Could you filter the records below down to the lines that include the word "paper"?

• Dataset records:
════════
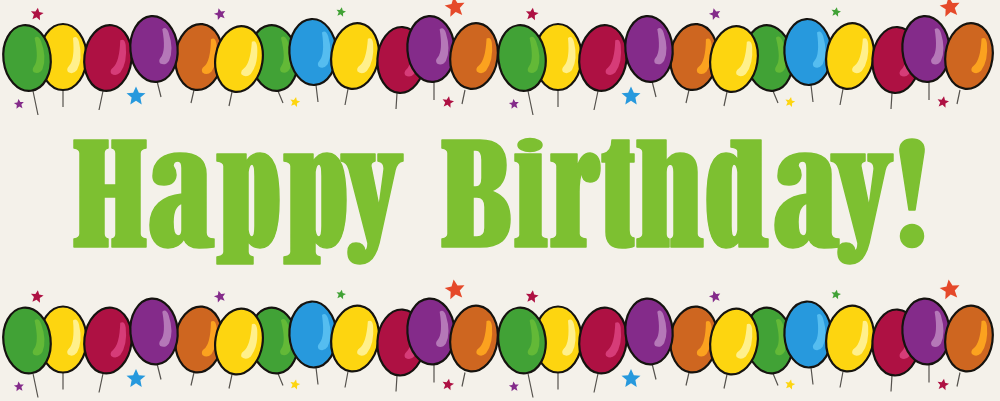
<!DOCTYPE html>
<html lang="en">
<head>
<meta charset="utf-8">
<title>Happy Birthday!</title>
<style>
:root {
  --paper: #f4f1ea;
  --lettering: #7dc031;
  --outline: #15130f;
  --string: #55524d;
  --green: #41a236;
  --yellow: #fdd510;
  --crimson: #ae1143;
  --purple: #842b8a;
  --orange: #ce6620;
  --blue: #2799dd;
  --flame: #e5492a;
}
* { margin: 0; padding: 0; box-sizing: border-box; }
html, body { width: 1000px; height: 401px; overflow: hidden; }
.banner { position: relative; width: 1000px; height: 401px; background: var(--paper); overflow: hidden; }
.banner svg { position: absolute; left: 0; top: 0; display: block; }
.greeting { font: 700 100px "TeX Gyre Bonum", serif; }
.lettering { fill: var(--lettering); fill-rule: evenodd; stroke: var(--lettering); stroke-width: 1.5; stroke-linejoin: round; }
.strings { fill: none; stroke: var(--string); stroke-width: 1.2; }
.skin { fill: currentColor; stroke: var(--outline); stroke-width: 2.2; }
.shine { fill: var(--shine); }
.star { fill: currentColor; }
.green { color: var(--green); --shine: #63b937; }
.yellow { color: var(--yellow); --shine: #fff08c; }
.crimson { color: var(--crimson); --shine: #d63c78; }
.purple { color: var(--purple); --shine: #b578b8; }
.orange { color: var(--orange); --shine: #fba21f; }
.blue { color: var(--blue); --shine: #55bdf0; }
.flame { color: var(--flame); }
</style>
</head>
<body>
<main class="banner">
  <svg class="balloon-borders" width="1000" height="401" viewBox="0 0 1000 401" aria-hidden="true">
    <defs>
      <g id="balloon">
        <ellipse class="skin" rx="23.6" ry="33"/>
        <path class="shine" d="M10 -19Q14 -22 16 -15Q20 2 14 13Q10 18 5 15Q3 12 6 9Q12 3 10 -19Z"/>
      </g>
      <polygon id="star" class="star" points="0,-10 3,-3.5 10,-3 4.6,1.6 6,9 0,5 -6,9 -4.6,1.6 -10,-3 -3,-3.5"/>
      <g id="bunch">
        <path class="strings" d="M33 91L38 115M63 90V107M103 91L99 110M157 81L161 97M194 90L191 103M232 92L229 106M278 91L283 103M316 85L318 102M348 89L345 105M397 93L396 109M434 82V100M465 90L462 104"/>
        <use href="#balloon" class="yellow" transform="translate(63 57)"/>
        <use href="#balloon" class="green" transform="translate(27 58) rotate(-7)"/>
        <use href="#balloon" class="crimson" transform="translate(108 58) rotate(7)"/>
        <use href="#balloon" class="orange" transform="translate(199 57) rotate(6)"/>
        <use href="#balloon" class="purple" transform="translate(154 49) rotate(-5)"/>
        <use href="#balloon" class="green" transform="translate(274 58) rotate(-9)"/>
        <use href="#balloon" class="yellow" transform="translate(239 59) rotate(9)"/>
        <use href="#balloon" class="blue" transform="translate(313 52) rotate(-3)"/>
        <use href="#balloon" class="yellow" transform="translate(355 56) rotate(9)"/>
        <use href="#balloon" class="crimson" transform="translate(401 60) rotate(3)"/>
        <use href="#balloon" class="purple" transform="translate(431 49) rotate(-4)"/>
        <use href="#balloon" class="orange" transform="translate(474 56) rotate(8)"/>
        <use href="#star" class="crimson" transform="translate(37 14) rotate(8) scale(.64)"/>
        <use href="#star" class="purple" transform="translate(19 104) rotate(-6) scale(.5)"/>
        <use href="#star" class="blue" transform="translate(136 96) scale(.95)"/>
        <use href="#star" class="purple" transform="translate(220 14) rotate(-14) scale(.58)"/>
        <use href="#star" class="yellow" transform="translate(295 102) rotate(12) scale(.5)"/>
        <use href="#star" class="green" transform="translate(341 12) rotate(10) scale(.48)"/>
        <use href="#star" class="crimson" transform="translate(448 102) rotate(10) scale(.58)"/>
        <use href="#star" class="flame" transform="translate(455 7) rotate(-8)"/>
      </g>
      <g id="border">
        <use href="#bunch"/>
        <use href="#bunch" x="495"/>
      </g>
    </defs>
    <use href="#border"/>
    <use href="#border" y="282.5"/>
  </svg>

  <h1 class="greeting">
    <svg class="lettering" width="1000" height="401" viewBox="0 0 1000 401" role="img" aria-label="Happy Birthday!">
      <defs>
        <path id="letter-a" d="M4 176C4 160 15 153 31 153C48 153 57 160 57 174V233Q57 239 65 239V247Q58 248 50 248Q38 248 35 239Q30 248 19 248C7 248 1 238 1 225C1 206 14 196 33 194V168Q33 161 29 161Q24 161 24 166Q27 170 27 175Q26 185 15 185Q4 185 4 176ZM33 203Q24 206 24 222Q24 236 29 236Q33 236 33 230Z"/>
        <path id="letter-p" d="M0 154H29V162Q34 153 43 153C57 153 62 170 62 200C62 230 57 248 43 248Q35 248 31 241V252Q31 256 36 257V264H0V257Q7 256 7 252V166Q7 162 0 161ZM31 172Q32 164 35 164Q38 164 38 176V226Q38 237 35 237Q32 237 31 230Z"/>
        <path id="letter-y" d="M0 154H34V161Q29 162 30 167L38 207L43 170Q44 162 37 161V154H62V161Q56 162 54 170L38 243Q33 264 19 264Q7 264 7 252Q7 243 15 243Q23 243 24 251Q27 250 27 243L8 169Q6 162 0 161Z"/>
      </defs>
      <g id="word-happy">
        <path id="letter-H" d="M74 140H108V148Q104 149 104 153V185H116V153Q116 149 112 148V140H146V148Q140 149 140 153V234Q140 238 146 239V247H112V239Q116 238 116 234V197H104V234Q104 238 108 239V247H74V239Q80 238 80 234V153Q80 149 74 148Z"/>
        <use href="#letter-a" x="149"/>
        <use href="#letter-p" x="217"/>
        <use href="#letter-p" x="284"/>
        <use href="#letter-y" x="341"/>
      </g>
      <g id="word-birthday">
        <path id="letter-B" d="M442 140H480C498 140 506 149 506 165Q506 186 491 191Q510 197 510 219C510 240 499 247 480 247H442V239Q448 238 448 234V153Q448 149 442 148ZM473 150V187H476Q482 187 482 178V160Q482 150 476 150ZM473 197V237H477Q485 237 485 228V207Q485 197 477 197Z"/>
        <path id="letter-i" d="M515 154H541V235Q541 238 547 239V247H515V239Q520 238 520 235V166Q520 162 515 161Z"/>
        <ellipse id="dot-of-i" cx="530" cy="145" rx="12" ry="6.5"/>
        <path id="letter-r" d="M551 154H577V168Q581 153 590 153Q600 154 600 168Q600 182 590 182Q582 182 582 172Q579 178 579 192V234Q579 238 586 239V247H551V239Q557 238 557 234V166Q557 162 551 161Z"/>
        <path id="letter-t" d="M603 154Q612 152 612 140H629V154H634V162H629V230Q629 238 634 238V246Q630 248 622 248Q606 248 606 232V162H602V154Z"/>
        <path id="letter-h" d="M637 140H666V162Q671 153 680 153Q697 153 697 172V234Q697 238 703 239V247H671V239Q674 238 674 234V172Q674 164 670 164Q666 165 666 172V234Q666 238 669 239V247H637V239Q643 238 643 234V152Q643 148 637 147Z"/>
        <path id="letter-d" d="M731 140H761V235Q761 238 768 239V247H739V241Q735 248 726 248C712 248 707 230 707 200C707 170 712 153 726 153Q734 153 738 160V151Q738 148 731 147ZM738 172Q737 164 734 164Q731 164 731 176V226Q731 237 734 237Q737 237 738 230Z"/>
        <use href="#letter-a" x="774"/>
        <use href="#letter-y" x="831"/>
        <path id="exclamation-stroke" d="M900 152C899 143 905 139 912 139C919 139 925 143 924 152L915 210H909Z"/>
        <circle id="exclamation-dot" cx="912" cy="236" r="11.5"/>
      </g>
    </svg>
  </h1>
</main>
</body>
</html>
════════
• Exercise response:
  --paper: #f4f1ea;
.banner { position: relative; width: 1000px; height: 401px; background: var(--paper); overflow: hidden; }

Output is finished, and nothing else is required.